I think most of us would rather go wireless with all of our gear than have to fight wires and cables assuming the wireless gear offered the same performance as our wired gear. Netgear is big in the home networking realm with all manner of gear for wired and wireless products. The company has unveiled a new line of gear that is specifically designed to allow for high-speed streaming of jitter-free 1080p HD video throughout the home wirelessly.
The Pogoplug keeps getting updated, and there's not a single bad spot in sight. This time around, with a brand new firmware that's being pushed out to the devices right now, the pink box will officially support plenty of features that the company previously made official over the last few months.

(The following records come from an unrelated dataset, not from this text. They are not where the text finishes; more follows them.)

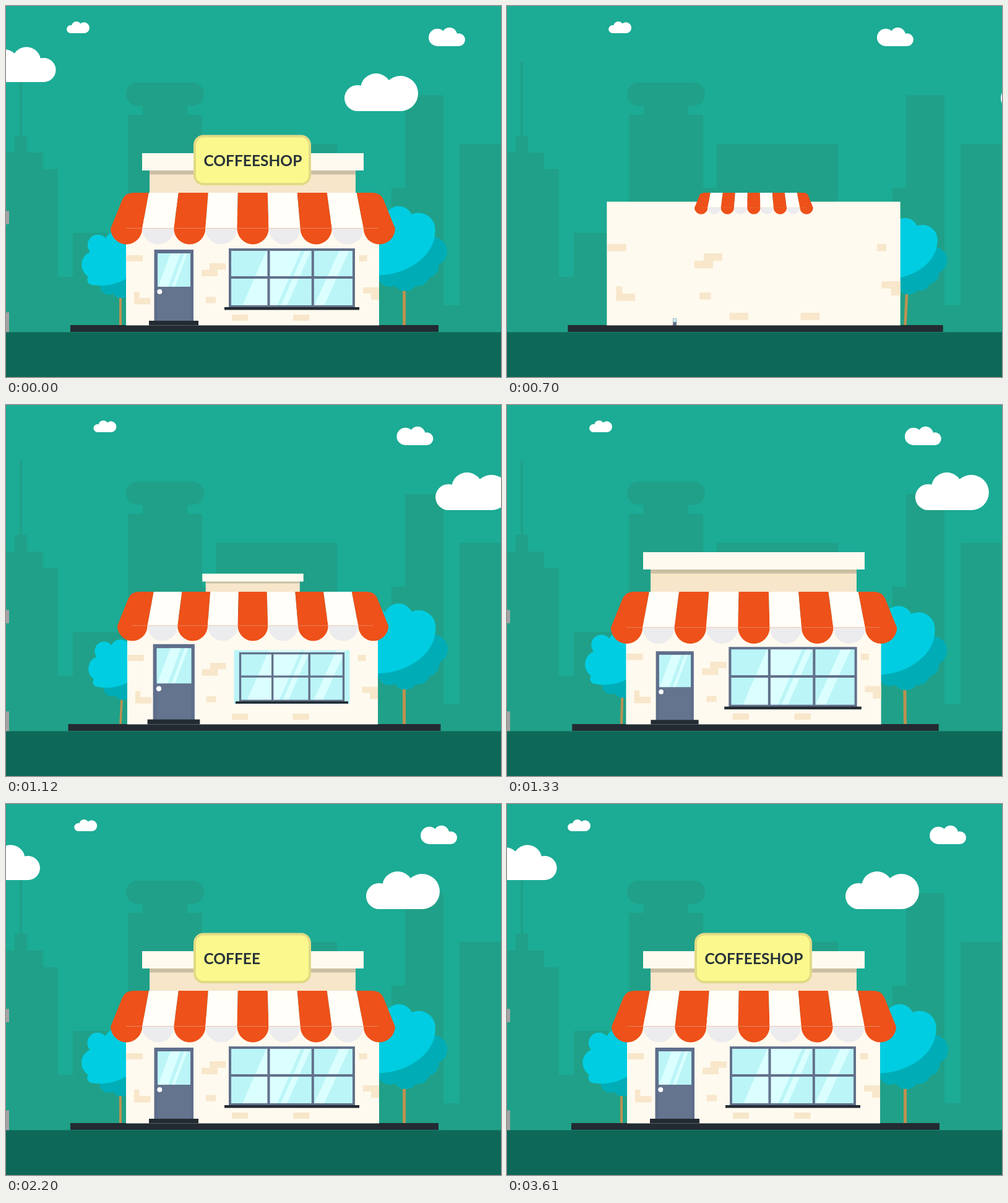
Animation, 800 px wide and 600 px high, one loop 3.88 s. Source, as an HTML page:

```html
<!DOCTYPE html>
<html lang="en">
<head>
<meta charset="utf-8">
<title>Coffee shop</title>
<style>
  html, body { margin: 0; width: 100%; height: 100%; overflow: hidden; background: #1cab95; }
  svg { display: block; width: 800px; height: 600px; }
  text { font: bold 24.5px Lato, sans-serif; fill: #27323a; }
</style>
</head>
<body>
<svg viewBox="0 0 800 600">
  <defs>
    <g id="cloud" fill="#fff">
      <circle cx="21" cy="-21" r="21"/><circle cx="51" cy="-36" r="25"/><circle cx="90.5" cy="-28.5" r="28.5"/>
      <path d="M21 0V-30H90V0z"/>
    </g>
    <g id="tree">
      <path d="M-2.5 0V-70H2.5V0z" fill="#bc9150"/>
      <g fill="#00adb7">
        <circle cx="46" cy="-119" r="23.5"/><circle cx="36" cy="-96" r="20"/><circle cx="22" cy="-82" r="19"/>
        <circle cx="2" cy="-76" r="21"/><circle cx="-24" cy="-80" r="18"/><circle cx="0" cy="-110" r="40"/>
      </g>
      <path fill="#00cde1" d="M-57-82C-10-74 50-105 50-152A27 27 0 0 0 12-179A23 23 0 0 0-30-178A21 21 0 0 0-62-150A29 29 0 0 0-66-99A11 11 0 0 0-57-82z"/>
    </g>
    <clipPath id="doorGlass"><path d="M245 400H298V454H245z"/></clipPath>
    <clipPath id="windowGlass"><path d="M361 393H563V487H361z"/></clipPath>
  </defs>

  <path fill="#1cab95" d="M0 0H800V600H0z"/>
  <g fill="#20a088">
    <rect x="194" y="124" width="126" height="37.5" rx="18.5"/>
    <path d="M0 528V237H14V210H22V90H26V210H34V237H60V264H84V438H108V367H197V176H221V155H293V176H317V294H339V223H535V438H623V294H645V144H707V484H733V223H800V528z"/>
  </g>
  <path id="posts" fill="#a3a3a3" d="M0 331.500H5V353H0zM0 495.500H5V528H0z"/>
  <g id="clouds"></g>
  <path fill="#0e6858" d="M0 527.500H800V600H0z"/>
  <use href="#tree" id="treeLeft"/>
  <use href="#tree" id="treeRight"/>
  <path id="base" fill="#232b32" d="M104 516H699V527H104z"/>

  <g id="wall">
    <path fill="#fffaef" d="M194 344H603V516.500H194z"/>
    <path id="bricks" fill="#f8e7cb"/>
  </g>
  <g id="roof">
    <path fill="#f7e6ca" d="M232 266H565V303H232z"/>
    <path fill="#cbbfa3" d="M232 266H565V272.500H232z"/>
    <path fill="#fffaf0" d="M220 238H578V266H220z"/>
  </g>
  <g id="awning"></g>
  <g id="door">
    <path fill="#5f6e8b" d="M239.500 394H303V510H239.500z"/>
    <path fill="#64748f" d="M245 454H298V510H245z"/>
    <path fill="#bbf5f7" d="M245 400H298V454H245z"/>
    <path fill="#dbffff" clip-path="url(#doorGlass)" d="M266 400H282L262 454H246zM288 400H293L273 454H268z"/>
    <circle cx="248.300" cy="462" r="4" fill="#fff"/>
    <path fill="#232b32" d="M231 509H311V516.500H231z"/>
  </g>
  <g id="glass">
    <path fill="#bbf5f7" d="M361 393H563V487H361z"/>
    <path fill="#dbffff" clip-path="url(#windowGlass)" d="M422 393H478L437 487H381zM484 393H494L453 487H443zM540 393H556L513 487H497z"/>
  </g>
  <g id="frame">
    <path fill="none" stroke="#62718b" stroke-width="4" d="M362 394H562V486H362zM424.500 394V486M495.800 394V486M362 439H562"/>
    <path fill="#232b32" d="M353 487H571V491.500H353z"/>
  </g>
  <path id="signFill" fill="#fbf98d"/>
  <path id="signEdge" fill="none" stroke="#e2da85" stroke-width="4"
    d="M392 210.500H477A14 14 0 0 1 491 224.500V274A14 14 0 0 1 477 288H319A14 14 0 0 1 305 274V224.500A14 14 0 0 1 319 210.500z"/>
  <text id="label" x="319.500" y="259"></text>
</svg>
<script>
const LOOP = 3880, END = 3610, STEP = 30, LEAD = 100;
const $ = id => document.getElementById(id);
const clamp = v => Math.min(1, Math.max(0, v));

// x, y, width, height
$('bricks').setAttribute('d', [
  [195, 403, 26, 10], [329, 416, 26, 10.5], [316, 426.5, 26, 10.5], [570.5, 403, 13, 10], [323, 470.5, 16, 10],
  [207, 462, 8.500, 11], [207, 472, 26.5, 10.5], [577, 455, 26, 10], [590, 465, 13, 10], [365, 499, 26, 10], [464, 499, 26.5, 10]
].map(([x, y, w, h]) => `M${x} ${y}h${w}v${h}h${-w}z`).join(''));

// Awning stripes, narrower at the top, each ending in a round scallop
let stripes = '';
for (let i = 0; i < 9; i++) {
  const top = n => 398.8 + 48 * (n - 4.5), low = n => 399 + 51.1 * (n - 4.5);
  const left = i ? `L${top(i)} 302` : 'L188 313Q193 302 206 302';
  const right = i < 8 ? `L${top(i + 1)} 302` : 'L592 302Q605 302 610 313';
  const odd = i % 2;
  stripes += `<path fill="${odd ? '#fffef8' : '#ee5119'}" d="M${low(i)} 360${left}${right}L${low(i + 1)} 360z"/>
    <path fill="${odd ? '#ececee' : '#ee5119'}" d="M${low(i)} 359.500H${low(i + 1)}A25.550 26 0 0 1 ${low(i)} 359.500z"/>`;
}
$('awning').innerHTML = stripes + '<path d="M194 359.500H603" stroke="#e9a58a" opacity=".6"/>';

// End position, scale (negative width mirrors), and drift still to travel
const clouds = [
  { x: 98, y: 44, sx: .31, s: .31, slow: 75, fast: 45 },
  { x: 742, y: 65, sx: -.495, s: .495, slow: -78, fast: -97 },
  { x: 547, y: 170, sx: 1, s: 1, slow: 208, fast: 333 },
  { x: 80.5, y: 123, sx: -.93, s: .93, slow: -145, fast: -512 }
];
$('clouds').innerHTML = '<use href="#cloud"/>'.repeat(clouds.length);

// Grows evenly until `end`, then rings out around full size
function spring(t, end, rise, amp = .33, freq = 2) {
  const s = (t - end) / 1000;
  return s < 0 ? clamp(1 + s * 1000 / rise) : 1 + amp * Math.sin(2 * Math.PI * freq * s) * Math.exp(-5 * s);
}

function scale(id, x, y, sx, sy = sx) {
  $(id).setAttribute('transform', `translate(${x} ${y}) scale(${sx} ${sy}) translate(${-x} ${-y})`);
}

function growTree(id, x, size, t, end) {
  const s = Math.max(0, (t - end) / 1000);
  const lean = 3 * Math.cos(3.93 * s) * Math.exp(-2 * s);
  $(id).setAttribute('transform',
    `translate(${x} 516) rotate(${lean}) scale(${size * spring(t, end, 200, .117, 3)})`);
}

const edge = $('signEdge'), edgeLength = edge.getTotalLength();
function drawSign(t) {
  const fill = clamp((t - 1350) / 390), line = clamp((t - 1450) / 400);
  let d = '';
  for (let i = 0; i <= 120; i++) {
    const p = edge.getPointAtLength(edgeLength * fill * i / 120);
    d += `${i ? 'L' : 'M'}${p.x} ${p.y}`;
  }
  $('signFill').setAttribute('d', d + 'z');
  edge.setAttribute('stroke-dasharray', line < 1 ? `${edgeLength * line} ${edgeLength}` : 'none');
  edge.setAttribute('visibility', line ? 'visible' : 'hidden');
  $('label').textContent = 'COFFEESHOP'.slice(0, Math.max(0, Math.floor((t - 1800) / 60)));
}

function draw(time) {
  // The finished shop holds briefly before the scene restarts
  const t = time < LEAD ? END : Math.min(END, LEAD + Math.floor((time - LEAD) / STEP) * STEP);
  const u = (END - t) / (END - LEAD);
  clouds.forEach((c, i) => {
    const x = c.x + u ** 2 * (c.slow + c.fast * u ** 4);
    $('clouds').children[i].setAttribute('transform', `translate(${x} ${c.y}) scale(${c.sx} ${c.s})`);
  });
  $('posts').setAttribute('visibility', t < 900 ? 'hidden' : 'visible');
  growTree('treeRight', 643.5, 1, t, 720);
  growTree('treeLeft', 185, .79, t, 1140);
  scale('base', 401.5, 516, spring(t, 465, 300), 1);
  scale('wall', 398.5, 516.5, spring(t, 645, 300));
  scale('awning', 398.8, 302, spring(t, 812, 192));
  scale('door', 271, 516.5, spring(t, 912, 233));
  scale('glass', 462, 440, spring(t, 1135, 200, .05));
  scale('frame', 462, 440, spring(t, 1153, 200, .05));
  scale('roof', 399, 302, spring(t, 1283, 300, 0));
  drawSign(t);
}

(function tick() {
  draw(performance.now() % LOOP);
  requestAnimationFrame(tick);
})();
</script>
</body>
</html>
```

One of the most exciting ones: cloud printing!
Pogoplug has launched a new WiFi adapter, the Pogoplug Wireless Extender, which allows users of the home NAS adapter to get online via a wireless network rather than stringing ethernet cable to their router. Up for preorder at $29, the Wireless Extender supports WiFi b/g/n. Meanwhile Pogoplug are also slashing the price of their eponymous device, down from $129 to $99.

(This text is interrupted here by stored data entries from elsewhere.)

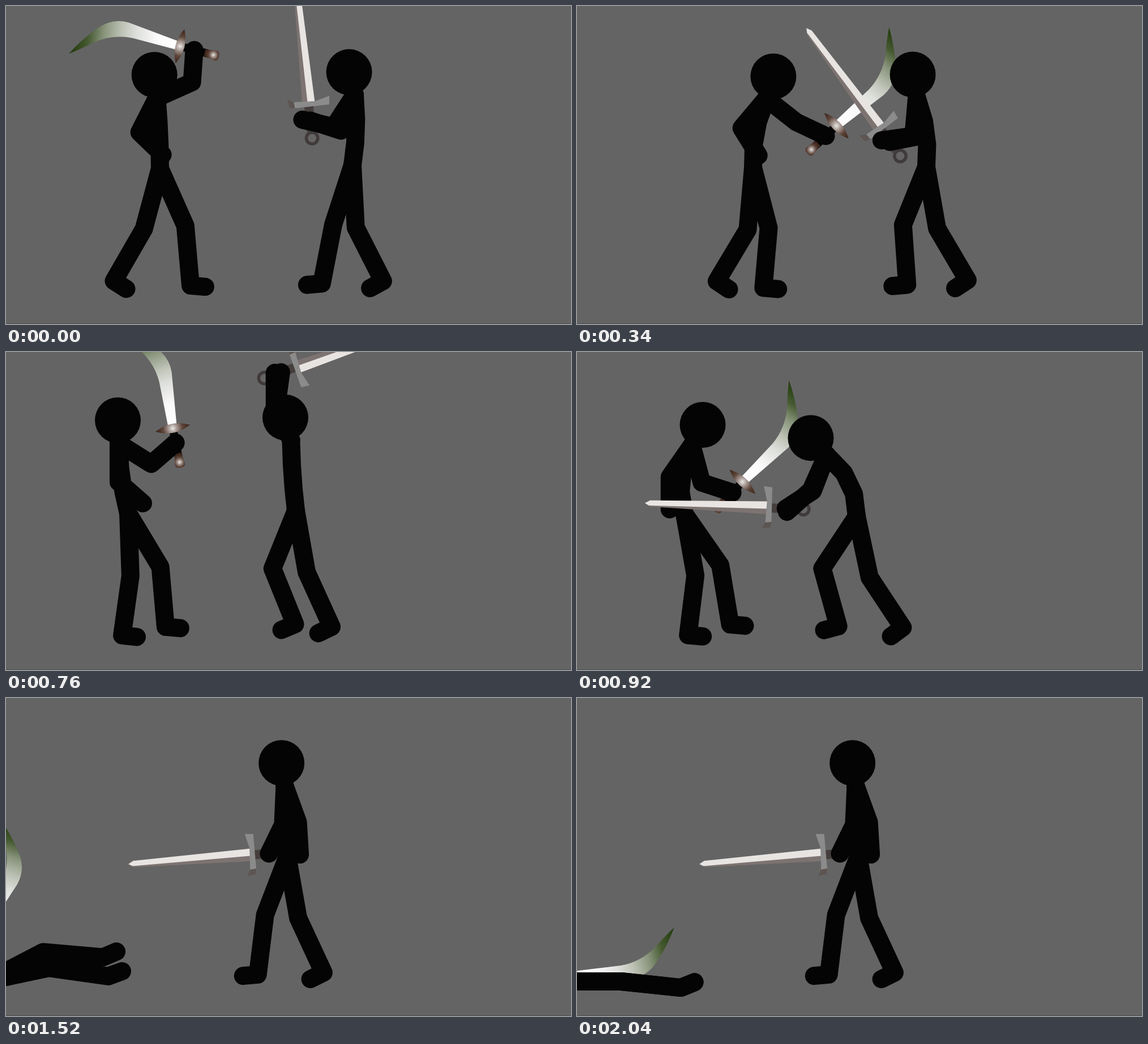
Animation, 998 px wide and 561 px high, one loop 2.18 s. Source, as an HTML page with a canvas:

```html
<!DOCTYPE html>
<html lang="en">
<head>
<meta charset="utf-8">
<title>Sword duel</title>
<style>
  html, body { margin: 0; width: 100%; height: 100%; overflow: hidden; background: #646464; }
  canvas { display: block; }
</style>
</head>
<body>
<canvas id="stage" width="998" height="561"></canvas>
<script>
const ctx = document.getElementById('stage').getContext('2d');
const LOOP = 2180, LAST = 2040, STEP = 20;
const INK = '#040404', LIMB = 32, HEAD = 40.5;
const SPINE = [40, 41, 44], NECK = 41, ARM = [68, 57], LEG = [110, 106, 26];

// Key poses, all angles in degrees.
// spine: lean from upright, extra bend per segment, head tilt.
// arms and legs: upper and lower angle of each limb, 0 pointing right, 90 down.
const left = [
  { t: 0, hip: [272, 287], spine: [-1, -1.5, -6], arms: [-24, -86, 117, 44], legs: [105, 120, 66, 85], sword: [-165.5] },
  { t: 340, hip: [311, 285], spine: [1.5, 9, 18], arms: [38, 25, 130, 58], legs: [95, 121, 75.5, 95], sword: [-43.5] },
  { t: 760, hip: [216, 285], spine: [-12.5, 4.5, -2], arms: [32, -41, 90, 41], legs: [88, 98, 59, 85], sword: [-101.5] },
  { t: 920, hip: [190, 286], spine: [-10, 15.5, 28], arms: [75, 18, 125, 90], legs: [80, 97, 55, 80.5], sword: [-47] },
  { t: 1200, hip: [121, 327], spine: [-30, 4, 8], arms: [47, 31, 43, 27], legs: [43.5, 88, 43, 62], sword: [5] },
  { t: 1520, hip: [-32, 499], spine: [-90, 0, -88], arms: [-34, -32, -25, 0], legs: [-12, 8, -27.5, 5], sword: [-63] },
  { t: 2040, hip: [-32, 500], spine: [-90, 0, -88], arms: [-3, -4, 2, 2], legs: [0, 6, 0, 6], sword: [-7] },
];
const clash = { t: 340, hip: [617, 284], spine: [2, -9.5, -10], arms: [95, 172, 83, 169], legs: [112, 86, 80, 59.5], sword: [-126.5] };
const right = [
  { t: 0, hip: [612, 281], spine: [7, -5, -14], arms: [123, 193, 111, 198], legs: [108, 101, 87, 63], sword: [-96] },
  clash,
  { ...clash, t: 440, hip: [628, 284] },
  { t: 600, hip: [588, 284], spine: [-3, 3, -14], arms: [222, 285, 226, 289], legs: [112, 76, 80, 62], sword: [9] },
  { t: 760, hip: [512, 280], spine: [-6, 2, -14], arms: [245, 270, 248, 278], legs: [112, 68, 80, 65.5], sword: [-19] },
  { t: 920, hip: [494, 290], spine: [-7, -18.5, -43], arms: [114, 138, 111, 147], legs: [123.5, 74.5, 78, 56.5], sword: [-178] },
  { t: 1200, hip: [497, 283], spine: [-2, -14, -34], arms: [69.5, 109, 69.5, 105], legs: [115, 92.5, 74, 65], sword: [-204] },
  { t: 1520, hip: [497, 280], spine: [2, -4, -8], arms: [70, 86.5, 92.5, 116], legs: [111, 97, 80, 65], sword: [-184.5] },
];

function poseAt(keys, time) {
  const next = keys.findIndex(k => k.t > time);
  if (next < 0) return keys[keys.length - 1];
  const a = keys[next - 1], b = keys[next];
  const k = (time - a.t) / (b.t - a.t), pose = {};
  for (const part of ['hip', 'spine', 'arms', 'legs', 'sword'])
    pose[part] = a[part].map((v, i) => v + (b[part][i] - v) * k);
  return pose;
}

const rad = deg => deg * Math.PI / 180;
const reach = ([x, y], len, deg) => [x + len * Math.cos(rad(deg)), y + len * Math.sin(rad(deg))];

// Joints of a chain of bones, starting at a point.
function chain(from, lengths, angles) {
  const points = [from];
  angles.forEach((a, i) => points.push(reach(points[i], lengths[i], a)));
  return points;
}

// Feet stay flat until the shin trails behind; the ankle limits the bend.
function footAngle(shin, facing) {
  const s = facing > 0 ? shin : 180 - shin;
  const foot = Math.min(Math.max(5, 1.2 * (s - 93)), s - 28);
  return facing > 0 ? foot : 180 - foot;
}

function build(pose, facing) {
  const { hip, spine: [lean, bend, tilt], arms, legs, sword } = pose;
  const spine = chain(hip, SPINE, SPINE.map((_, i) => lean + bend * i - 90));
  const limbs = [0, 2].flatMap(i => [
    chain(spine[3], ARM, arms.slice(i, i + 2)),
    chain(hip, LEG, [legs[i], legs[i + 1], footAngle(legs[i + 1], facing)]),
  ]);
  return {
    lines: [spine, ...limbs],
    head: reach(spine[3], NECK, tilt - 90),
    hands: [limbs[0][2], limbs[2][2]],
    sword: rad(sword[0]),
  };
}

function drawBody({ lines, head }) {
  ctx.strokeStyle = ctx.fillStyle = INK;
  ctx.lineWidth = LIMB;
  ctx.lineCap = ctx.lineJoin = 'round';
  for (const line of lines) {
    ctx.beginPath();
    line.forEach(p => ctx.lineTo(...p));
    ctx.stroke();
  }
  ctx.beginPath();
  ctx.arc(...head, HEAD, 0, 7);
  ctx.fill();
}

function shape(fill, d) {
  ctx.fillStyle = fill;
  ctx.fill(new Path2D(d));
}

function shaded(gradient, stops) {
  stops.forEach(([at, color]) => gradient.addColorStop(at, color));
  return gradient;
}

const steel = shaded(ctx.createLinearGradient(0, 0, 187, -30), [
  [0, '#fff'], [.22, '#fafafa'], [.42, '#dddfdb'], [.56, '#bcc1b4'], [.72, '#87937a'], [.86, '#465a31'], [1, '#263d10']]);
const glow = (x, r) => shaded(ctx.createRadialGradient(x, 0, 0, x, 0, r), [
  [0, '#ece8e6'], [.25, '#a89b95'], [.6, '#5c4439'], [1, '#3f261b']]);
const guardGlow = glow(0, 29), pommelGlow = glow(-61, 14);

// Origin at the guard, blade along +x.
function cutlass() {
  shape(INK, 'M0-7H-52V7H0Z');
  shape(pommelGlow, 'M-45-6L-66-9Q-71-8-71 0Q-71 8-66 9L-45 6Z');
  shape(steel, 'M4-7.3L85-7Q122-9 151-33Q170-50 187-62Q172-33 151-8Q130 19 98 18L4 8Z');
  shape(guardGlow, 'M0-31Q16 0 0 31Q-16 0 0-31Z');
}

// Origin at the pommel ring, blade along +x.
function longsword() {
  ctx.strokeStyle = '#413a3b';
  ctx.lineWidth = 5.5;
  ctx.beginPath();
  ctx.arc(0, 0, 10.2, 0, 7);
  ctx.stroke();
  shape('#453e3d', 'M12-8H57V8H12Z');
  shape('#7d7371', 'M64-11L270-5L280 1L64 0Z');
  shape('#e8e4e2', 'M64-1.5L273-3L280 1L271 6L64 11.4Z');
  shape('#5d5551', 'M66-25L72-36.5L57-34L55.5-24Z');
  shape('#8b8b8b', 'M71 38L56 36.5L55.4-24.5L66.3-25.5L64.4 12.2Z');
}

function drawHeld(weapon, hand, angle, offset) {
  ctx.save();
  ctx.translate(...hand);
  ctx.rotate(angle);
  ctx.translate(offset, 0);
  weapon();
  ctx.restore();
}

function draw(time) {
  ctx.fillStyle = '#646464';
  ctx.fillRect(0, 0, 998, 561);
  ctx.fillStyle = '#4c4c4c';
  ctx.fillRect(0, 560, 998, 1);
  const a = build(poseAt(left, time), 1);
  const b = build(poseAt(right, time), -1);
  drawHeld(cutlass, a.hands[0], a.sword, 26);
  drawBody(a);
  drawHeld(longsword, b.hands[1], b.sword, -31);
  drawBody(b);
}

const start = performance.now();
function tick() {
  const time = (performance.now() - start) % LOOP;
  draw(Math.min(LAST, Math.floor(time / STEP) * STEP));
  requestAnimationFrame(tick);
}
tick();
</script>
</body>
</html>
```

Find out how to get a free Pogoplug Wireless Extender after the cut
We were big fans of the second-gen Pogoplug when we reviewed it back in April, and now the company has outed a business-centric version, the Pogoplug Biz. Ditching the consumer model's hot pink chassis for a more sober, black finish - after all, we wouldn't want employees thinking it was a party in the office - the Pogoplug Biz adds in file tracking stats, custom email addresses and file-sharing pages, multiple user accounts and remote backup.
Cisco has announced that they've put in a bid to buy MOTO, but before you get too excited it's not the Motorola that produce cellphones but the design consulting firm based in San Francisco. MOTO are no strangers to the pages of SlashGear - we've featured their Labs work a few times now - but the company has also worked with Cisco before on the Flip camcorder range.
Chinese researchers are looking to use flickering LEDs to replace traditional short-distance wireless networking standards, and that could be integrated into office or home lighting. By rapidly pulsing the LEDs, the Chinese Academy of Sciences' Institute for the Study of Semiconductor have come up with the Lighting Information Network, consisting of blue LEDs capable of 2Mbps transfer speeds.
Bigfoot Networks has been making network cards for a long time that promise to improve the gaming performance of computers used for online games. The company already offers NICs like the Xeno Killer Pro and Ultra. Bigfoot Networks has unveiled its latest Nic aimed at gamers today called the Killer 2100.
TiVo have outed their latest peripheral for the newest TiVo Premiere, and if you've been regularly tripping over a stretch of ethernet cable running between your router and the DVR then the TiVo Wireless N Network Adapter should save your knees. Backward compatible with WiFi b/g, the 802.11n adapter is all about speed: whether that be faster video-on-demand downloads, transferring HD files between multiple TiVo units, or speedier exporting to portable devices.
Network-attached storage is seldom eye-catching, rarely interesting and not normally cheap, and in that sort of market the Pogoplug is guaranteed to stand out. Currently in its second generation - with a fair few software upgrades along the way - the bright pink box promises to take regular USB hard drives and have them shared across a network for both local and remote access within minutes. Too good to be true? Check out the full SlashGear review after the cut.
Princeton University reckon they've discovered the root cause of the iPad's intermittent WiFi connection problems, and rather than a hardware fault - as many early-adopters feared - they believe it's down to how iPhone OS 3.2 handles DHCP leases. They found that in certain circumstances the iPad doesn't renew its DHCP lease, attempting to continue using the same IP address despite whichever router assigned it no longer seeing it as valid (and, potentially, already having assigned it to a different user).
ASUS have already thrown AMD Phenom II X6 support into their M4-series of motherboards, and now the company have thrown another tidbit into the mixture: IEEE 802.3az. In case you're not familiar with the latest acronym, that's Energy Efficient Ethernet (EEE) and it promises to cut power consumption by up to 81.3-percent during periods of low network activity.